Ron Paul rallies for Internet freedom during Super Tuesday speech
Addressing a crowd of supporters as Super Tuesday voting wrapped up in North Dakota, presidential hopeful and Texas Congressman Ron Paul told an audience in Fargo that while the rest of America is slowly joining sides with his crusade for liberty, legislation continuously threatens freedom in the United States. Aside from laws like the National Defense Authorization Act provisions that allow for the indefinite detention of Americans, Paul pleaded with supporters to make sure that as the federal government goes after personal rights, voters let lawmakers know they need to leave their Internet alone.
Super Tuesday results were not on par with what Paul had hoped for, but speaking as voters were still hitting polling places in ten states across the US, the congressman insisted that the ideas he is campaigning on continue to catch on with more and more Americans. Addressing a packed room in Fargo, ND on Tuesday, Paul prefaced a speech by insisting, “The cause of liberty is on a roll, let me tell you that.”
“This country is ready and raring, and tonight, we're going to send a very loud message to the rest of the country. And as I've said so many times, the American people are way ahead of Washington,” cheered Paul. “Washington is sound asleep, we're on the right track — so make sure they hear our message all the way in DC!” he added.
The candidate used his brief address to discuss issues that have been trademarks of his campaign thus far. In Fargo he harped on abolishing the Federal Reserve, withdrawing US troops from foreign wars and decreasing the size of the US government. Speaking only hours after the FBI reported that they infiltrated the LulzSec hacking collective, however, Paul said that the country’s open Internet is just as at risk of being ravaged as the rest of the rights that are guaranteed in the US Constitution yet continuously threatened.
Comparing his policies with those preferred by the other Republican Party frontrunners, Paul said that “the rest of the candidates support the status quo.” He added that foreign policies never change and neither do monetary policies. Most importantly, however, was how the mainstream GOP has refused to take a stance against protecting the liberties of American’s, including their online rights.
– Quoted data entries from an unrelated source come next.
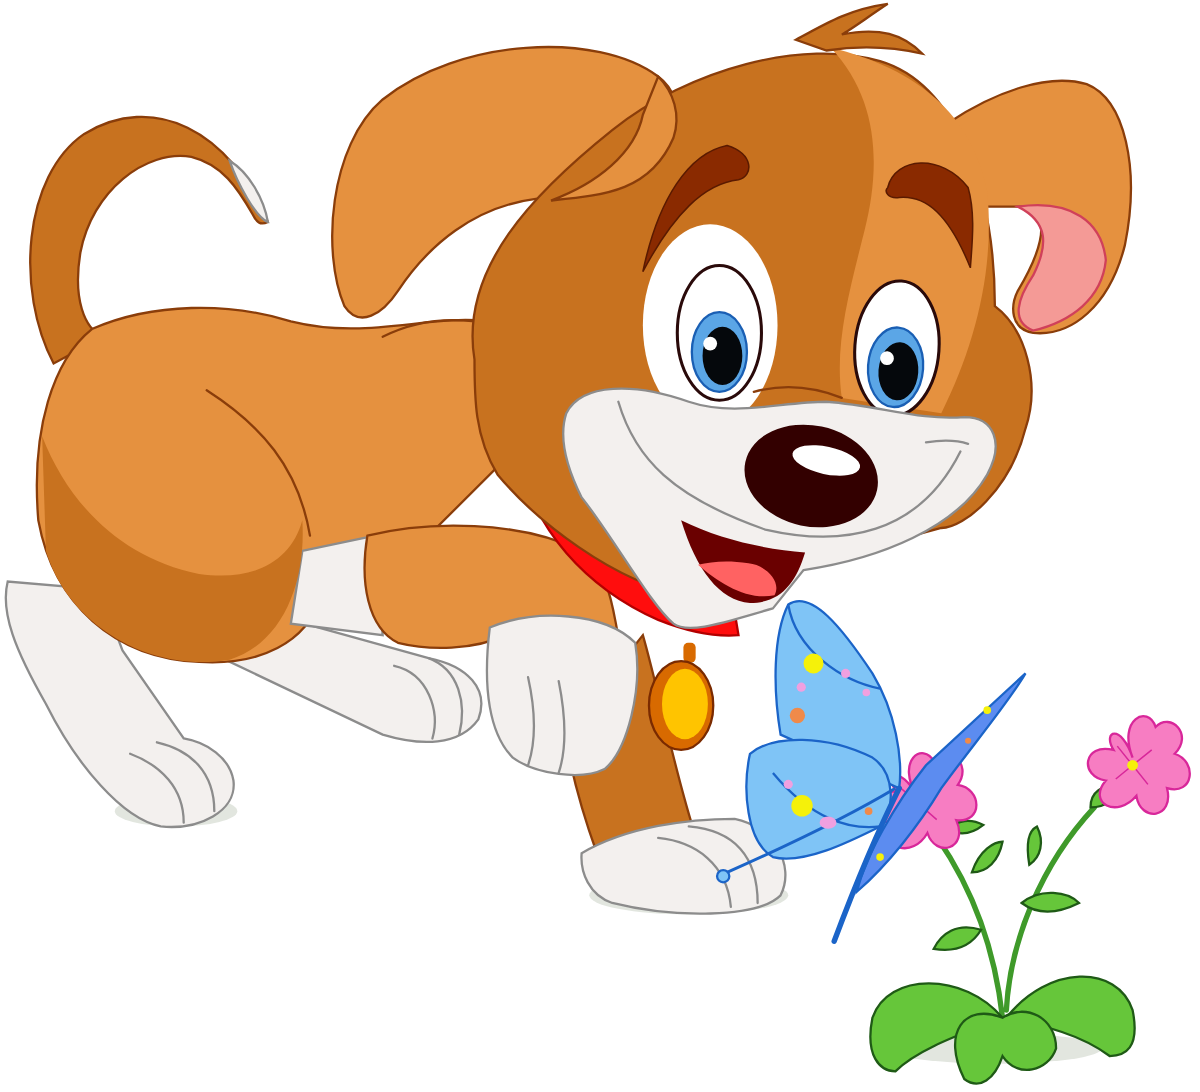
<!DOCTYPE html>
<html lang="en">
<head>
<meta charset="utf-8">
<title>Puppy and Butterfly</title>
<link rel="stylesheet" href="https://fonts.googleapis.com/css2?family=Nunito&display=swap">
<style>
:root{
  --bg:#ffffff;
  --fur-light:#e5913f;
  --fur-mid:#c8721f;
  --fur-line:#8a3d0a;
  --brow:#8a2a00;
  --white-fur:#f3f0ee;
  --white-shade:#e3dcd9;
  --paw-line:#8c8c8c;
  --collar:#ff0d0d;
  --collar-line:#b30000;
  --medal:#ffc400;
  --medal-rim:#d86a00;
  --nose:#330000;
  --mouth:#6a0000;
  --tongue:#ff6262;
  --iris:#5ba6e6;
  --iris-line:#1a5fb4;
  --ear-inner:#f49a96;
  --wing:#7fc4f6;
  --wing-far:#5c8cf0;
  --wing-line:#1b64c8;
  --dot-yellow:#f5f10a;
  --dot-pink:#f0a0e0;
  --dot-orange:#f08a4a;
  --petal:#f77dc2;
  --petal-line:#d8279a;
  --leaf:#66c63a;
  --leaf-dark:#3f9a2a;
  --leaf-line:#1f5a16;
  --ground:#d6dcd2;
}
html,body{margin:0;padding:0;width:1200px;height:1092px;overflow:hidden;background:var(--bg);font-family:'Nunito',sans-serif}
svg{display:block}
.fur-l{fill:var(--fur-light);stroke:var(--fur-line);stroke-width:3}
.fur-m{fill:var(--fur-mid);stroke:var(--fur-line);stroke-width:3}
.shade{fill:var(--fur-mid)}
.white{fill:var(--white-fur);stroke:var(--paw-line);stroke-width:3}
.toe{fill:none;stroke:var(--paw-line);stroke-width:3;stroke-linecap:round}
.brow{fill:var(--brow);stroke:#5a1a00;stroke-width:2}
.petal{fill:var(--petal);stroke:var(--petal-line);stroke-width:3}
.leaf{fill:var(--leaf);stroke:var(--leaf-line);stroke-width:3}
.stem{fill:none;stroke:var(--leaf-dark);stroke-width:7;stroke-linecap:round}
.wing{fill:var(--wing);stroke:var(--wing-line);stroke-width:3}
</style>
</head>
<body>
<svg width="1200" height="1092" viewBox="0 0 1568 1427" xmlns="http://www.w3.org/2000/svg" role="img" aria-label="A cheerful puppy with a red collar looking at a blue butterfly on a pink flower">
  <defs>
    <g id="blossom">
      <path class="petal" d="M0,-10 C-20,-60 20,-80 30,-50 C50,-70 80,-40 55,-15 C85,-5 80,40 45,30 C55,70 10,75 5,40 C-20,70 -60,50 -35,20 C-70,15 -65,-30 -25,-20 C-40,-45 -15,-55 0,-10 Z"/>
      <path d="M0,0 l-20,-25 M0,0 l25,-20 M0,0 l20,25 M0,0 l-22,18" stroke="var(--petal-line)" stroke-width="2" fill="none"/>
      <circle r="7" fill="var(--dot-yellow)"/>
    </g>
    <g id="eye">
      <ellipse rx="55" ry="88" fill="#fff" stroke="#2a0a0a" stroke-width="4"/>
      <ellipse cy="25" rx="36" ry="52" fill="var(--iris)" stroke="var(--iris-line)" stroke-width="3"/>
      <ellipse cx="4" cy="30" rx="26" ry="38" fill="#05080c"/>
      <circle cx="-12" cy="14" r="9" fill="#fff"/>
    </g>
  </defs>

  <g id="ground-shadows" fill="var(--ground)" opacity=".7">
    <ellipse cx="900" cy="1170" rx="130" ry="25"/>
    <ellipse cx="230" cy="1060" rx="80" ry="20"/>
    <ellipse cx="1300" cy="1370" rx="140" ry="20"/>
  </g>

  <g id="puppy">
    <path id="tail" class="fur-m" d="M70,475 C20,380 30,230 110,175 C200,120 300,170 350,290 C340,295 335,290 330,280 C310,245 290,215 250,205 C190,195 120,250 105,330 C95,390 110,430 135,440 Z"/>
    <path class="white" d="M300,210 C325,225 345,260 350,290 C335,285 310,240 300,210 Z"/>

    <path id="rear-far-leg" class="white" d="M380,810 L560,860 C610,870 640,900 625,940 C600,975 550,975 500,960 L290,860 Z"/>
    <path class="toe" d="M515,870 C560,880 575,930 565,965 M560,860 C600,875 610,920 600,960"/>

    <path id="rear-near-paw" class="white" d="M10,760 C0,800 20,850 60,920 C100,1000 160,1070 210,1080 C260,1085 310,1060 305,1020 C300,990 270,970 240,965 L160,850 L130,770 Z"/>
    <path class="toe" d="M170,985 C210,1000 240,1030 240,1075 M205,970 C250,980 280,1010 280,1060"/>

    <path id="body" class="fur-l" d="M120,430 C200,395 300,395 380,420 C480,445 560,410 640,420 L700,560 L560,700 L420,780 C400,840 340,870 260,865 C150,860 70,790 50,680 C40,560 70,470 120,430 Z"/>
    <path class="white" d="M395,720 L490,700 L500,830 L380,815 Z"/>
    <path class="shade" d="M55,570 C90,660 160,730 260,750 C330,760 380,735 395,680 C400,760 370,840 300,862 C200,880 90,820 60,720 Z"/>
    <path class="toe" style="stroke:var(--fur-line)" d="M270,510 C340,555 390,610 405,700 M500,440 C540,420 580,415 620,420"/>

    <path id="front-far-leg" class="fur-m" d="M840,830 C860,900 880,1000 905,1080 L780,1115 C760,1060 745,1000 738,960 Z"/>
    <path id="front-far-paw" class="white" d="M760,1115 C820,1080 900,1070 960,1070 C1010,1080 1040,1130 1020,1170 C990,1200 880,1200 800,1180 C770,1170 758,1140 760,1115 Z"/>
    <path class="toe" d="M860,1095 C910,1100 950,1130 955,1185 M900,1080 C960,1085 990,1120 990,1180"/>

    <path id="front-near-leg" class="fur-l" d="M480,700 C560,680 680,680 760,720 C800,750 800,800 810,840 L660,830 C620,850 560,850 520,840 C480,820 470,760 480,700 Z"/>
    <path id="front-near-paw" class="white" d="M640,820 C700,795 790,800 830,840 C840,900 820,980 790,1005 C760,1020 700,1012 670,990 C640,960 630,900 640,820 Z"/>
    <path class="toe" d="M690,885 C700,930 700,970 690,1000 M730,890 C740,940 740,980 730,1010"/>

    <path id="collar" fill="var(--collar)" stroke="var(--collar-line)" stroke-width="3" d="M680,590 C690,690 770,770 860,810 C905,828 940,832 965,830 L960,800 C900,790 820,760 765,700 C725,660 708,625 702,590 Z"/>
    <g id="medal">
      <rect x="893" y="840" width="16" height="26" rx="6" fill="var(--medal-rim)"/>
      <ellipse cx="890" cy="922" rx="42" ry="58" fill="var(--medal-rim)" stroke="#7a2a00" stroke-width="3"/>
      <ellipse cx="895" cy="920" rx="30" ry="46" fill="var(--medal)"/>
    </g>

    <g id="head">
      <path id="left-ear" class="fur-l" d="M860,100 C780,40 600,50 500,130 C430,190 420,330 450,400 C470,430 500,410 520,380 C560,320 620,270 700,260 C790,250 850,250 880,170 C890,140 880,115 860,100 Z"/>
      <path id="right-ear" class="fur-l" d="M1240,160 C1300,120 1370,95 1420,110 C1470,130 1490,220 1470,320 C1450,400 1400,440 1350,435 C1320,430 1320,400 1330,380 C1360,330 1370,290 1350,270 L1290,270 Z"/>
      <path fill="var(--ear-inner)" stroke="#d0405a" stroke-width="3" d="M1330,270 C1400,260 1440,290 1445,340 C1440,390 1400,420 1350,432 C1320,420 1330,390 1350,360 C1370,320 1370,290 1330,270 Z"/>
      <path id="skull" class="fur-m" d="M620,470 C600,350 700,250 800,170 C900,90 1050,50 1150,80 C1250,110 1300,250 1300,400 C1340,430 1360,500 1340,560 C1320,640 1260,690 1230,690 L900,780 C800,760 700,680 650,620 C620,570 620,520 620,470 Z"/>
      <path fill="var(--fur-light)" d="M1085,62 C1150,130 1150,220 1130,300 C1110,380 1090,450 1100,520 L1230,540 C1275,450 1300,350 1290,250 C1270,150 1200,90 1085,62 Z"/>
      <path id="tuft" class="fur-m" d="M1040,52 C1080,30 1110,12 1160,5 C1130,25 1110,40 1100,45 C1150,35 1180,45 1205,70 C1160,60 1120,60 1080,66 Z"/>
      <path class="fur-l" d="M860,100 C880,120 890,150 880,180 C850,250 790,255 720,262 C780,240 830,200 840,150 Z" stroke="none"/>
      <ellipse cx="928" cy="425" rx="88" ry="132" fill="#fff"/>
      <path class="brow" d="M840,355 C860,260 900,200 950,190 C985,200 985,230 965,235 C920,240 880,280 840,355 Z"/>
      <path class="brow" d="M1160,245 C1170,205 1230,200 1265,245 C1275,280 1270,320 1268,350 C1240,280 1210,255 1175,258 C1160,260 1155,250 1160,245 Z"/>
      <use href="#eye" x="940" y="435"/>
      <use href="#eye" x="1172" y="455" transform="rotate(4 1172 455)"/>
      <path class="toe" style="stroke:var(--fur-line)" d="M985,512 C1030,500 1070,508 1100,520"/>
      <path id="muzzle" class="white" d="M740,540 C760,500 830,500 900,525 C960,545 1020,525 1080,525 C1150,530 1200,550 1260,545 C1300,545 1312,580 1290,620 C1250,690 1150,730 1050,745 L1010,795 C950,812 900,830 880,815 C850,790 800,700 760,650 C740,610 730,570 740,540 Z"/>
      <path id="mouth" fill="var(--mouth)" d="M890,680 C910,745 940,785 980,788 C1020,788 1040,762 1052,722 C1000,718 940,705 890,680 Z"/>
      <path id="tongue" fill="var(--tongue)" d="M912,738 C940,762 975,785 1012,778 C1022,760 1000,738 978,736 C950,732 930,734 912,738 Z"/>
      <path class="toe" d="M808,525 C830,600 880,650 1000,692 C1100,715 1200,700 1255,590 M1210,578 C1230,575 1250,575 1265,580"/>
      <g id="nose" transform="rotate(12 1060 622)">
        <ellipse cx="1060" cy="622" rx="88" ry="66" fill="var(--nose)"/>
        <ellipse cx="1075" cy="598" rx="45" ry="18" fill="#fff"/>
      </g>
    </g>
  </g>

  <g id="flower-plant">
    <path class="stem" d="M1225,1095 C1270,1160 1300,1240 1310,1330 M1315,1320 C1320,1230 1360,1130 1430,1055"/>
    <path class="leaf" d="M1310,1330 C1260,1270 1160,1270 1140,1330 C1130,1380 1150,1400 1170,1400 C1200,1370 1260,1350 1310,1330 Z"/>
    <path class="leaf" d="M1315,1330 C1370,1260 1460,1260 1480,1320 C1490,1370 1470,1380 1450,1380 C1410,1350 1360,1340 1315,1330 Z"/>
    <path class="leaf" d="M1310,1330 C1260,1310 1230,1350 1260,1410 C1280,1425 1300,1410 1310,1380 C1330,1410 1370,1400 1380,1370 C1380,1330 1340,1310 1310,1330 Z"/>
    <path class="leaf" d="M1282,1215 C1250,1205 1230,1220 1220,1240 C1250,1245 1270,1235 1282,1215 Z"/>
    <path class="leaf" d="M1335,1180 C1360,1160 1395,1165 1410,1180 C1380,1195 1355,1195 1335,1180 Z"/>
    <path class="leaf" d="M1270,1140 C1280,1110 1300,1100 1310,1100 C1305,1125 1290,1140 1270,1140 Z"/>
    <path class="leaf" d="M1345,1130 C1340,1100 1345,1085 1355,1080 C1365,1100 1360,1120 1345,1130 Z"/>
    <path class="leaf" d="M1240,1085 C1250,1070 1270,1070 1285,1078 C1270,1090 1255,1092 1240,1085 Z"/>
    <path class="leaf" d="M1425,1055 C1425,1035 1440,1025 1460,1028 C1458,1045 1445,1055 1425,1055 Z"/>
    <use href="#blossom" x="1200" y="1050" transform="rotate(-10 1200 1050)"/>
    <use href="#blossom" x="1480" y="1000"/>
  </g>

  <g id="butterfly">
    <path class="wing" style="fill:var(--wing-far)" d="M1340,880 C1320,915 1270,975 1230,1030 C1200,1080 1160,1130 1120,1165 C1130,1120 1170,1050 1210,1000 Z"/>
    <path class="wing" d="M1030,790 C1060,770 1100,820 1140,880 C1170,930 1180,990 1175,1030 L1020,960 C1010,900 1010,830 1030,790 Z"/>
    <path class="wing" d="M980,985 C1010,960 1080,960 1140,990 C1170,1010 1170,1060 1150,1080 C1110,1100 1050,1130 1010,1120 C975,1100 970,1030 980,985 Z"/>
    <path fill="none" stroke="var(--wing-line)" stroke-width="3" d="M1030,790 C1040,850 1100,890 1150,900 M1010,1010 C1060,1070 1110,1085 1150,1080"/>
    <path d="M1175,1030 C1150,1080 1120,1150 1090,1230" stroke="var(--wing-line)" stroke-width="7" stroke-linecap="round" fill="none"/>
    <path d="M1170,1030 C1120,1060 1040,1100 950,1140" stroke="var(--wing-line)" stroke-width="4" fill="none"/>
    <circle cx="945" cy="1145" r="8" fill="var(--wing)" stroke="var(--wing-line)" stroke-width="3"/>
    <g id="wing-dots">
      <circle cx="1063" cy="867" r="13" fill="var(--dot-yellow)"/>
      <circle cx="1048" cy="1053" r="14" fill="var(--dot-yellow)"/>
      <circle cx="1042" cy="935" r="10" fill="var(--dot-orange)"/>
      <circle cx="1105" cy="880" r="6" fill="var(--dot-pink)"/>
      <circle cx="1047" cy="898" r="6" fill="var(--dot-pink)"/>
      <circle cx="1132" cy="905" r="5" fill="var(--dot-pink)"/>
      <circle cx="1030" cy="1025" r="6" fill="var(--dot-pink)"/>
      <ellipse cx="1082" cy="1075" rx="11" ry="8" fill="var(--dot-pink)"/>
      <circle cx="1135" cy="1060" r="5" fill="var(--dot-orange)"/>
      <circle cx="1290" cy="928" r="5" fill="var(--dot-yellow)"/>
      <circle cx="1150" cy="1120" r="5" fill="var(--dot-yellow)"/>
      <circle cx="1265" cy="968" r="4" fill="var(--dot-orange)"/>
    </g>
  </g>
</svg>
</body>
</html>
“There's no challenge to the Federal Reserve system,” said Paul, adding, “And most of all, there's no —no desire to protect personal liberty, personal privacy, protect us from the intrusiveness of the federal government, to protect your right to use — to use the Internet.”
Paul added that legislation such as the Patriot Act has let the government “invade our premises and our houses and invade our Internet, our emails and whatever they want to look at without a proper search warrant.” This, declared the congressman, is “Something the founders explicitly fought a revolution on and put in the Fourth Amendment, the right of privacy.”
Citing what online restrictions could do to his ethos of ending an erosion on personal liberty, Paul added, “How are we gonna spread our message without the Internet?” In response to his question, supporters answered the congressman with both applause and laughter.
Although Paul has failed to project to a first-place win in any states that have voted so far in primaries, he has consistently come out on top in studies that show that web surfers search out his name more often than Romney, Santorum or Gingrich. Google Insights recently reported that in 2012 so far, Paul continues to persevere in search results if nothing else. For the candidate, that comes as enough of a reason to continue his campaign that has been largely fueled by Internet support, but he warned the Fargo crowd that they might not always be able to use the Web as they wish.
Paul said that as Americans must continue to fight for their rights, they have already proven that online campaigns caused a major congressional upset only earlier this year. Speaking to supporters on Super Tuesday, Paul cited the defeat of the Stop Online Piracy Act, or SOPA, as proof enough that a substantial number of Americans are not just concerned about the government infringing on their personal rights, but are willing to take to the Web to protest.
“As frustrating as it might get at times, we do have victories. We've had one here recently, in the last month or so, because there was a bill floating around, Stop Online Piracy Act. And this was an effort for the federal government to take over and control the Internet,” said Paul.
“But a lot of people like you got word of it and sent a message. And Washington, even though it had majority votes in both the House and the Senate, once they heard from the people, they withdrew those bills, they took 'em off and they are no longer pushing through the Congress. But--so the people have to be heard!”
Although the SOPA law eventually died on Capitol Hill, Paul was the first House Republican to publicize his criticism with the act. He addressed it during a televised GOP debate earlier this year, offering condemnation that contrasts largely with what rival and former Pennsylvania Senator Rick Santorum had to say.
“The Internet is not a free zone where anybody can do anything they want,” said Santorum, while at the same time saying he opposed SOPA in its then-current incarnation.
Paul also rallied on Tuesday against the National Defense Authorization Act for Fiscal Year 2012, or the NDAA. The congressman attacked President Barack Obama for granting himself the power to indefinitely hold Americans without trial and argued, “It's your life, you should do with—what your life what you want,” said Paul. “People shouldn't tell you how to run your life, as long as you don't hurt other people.”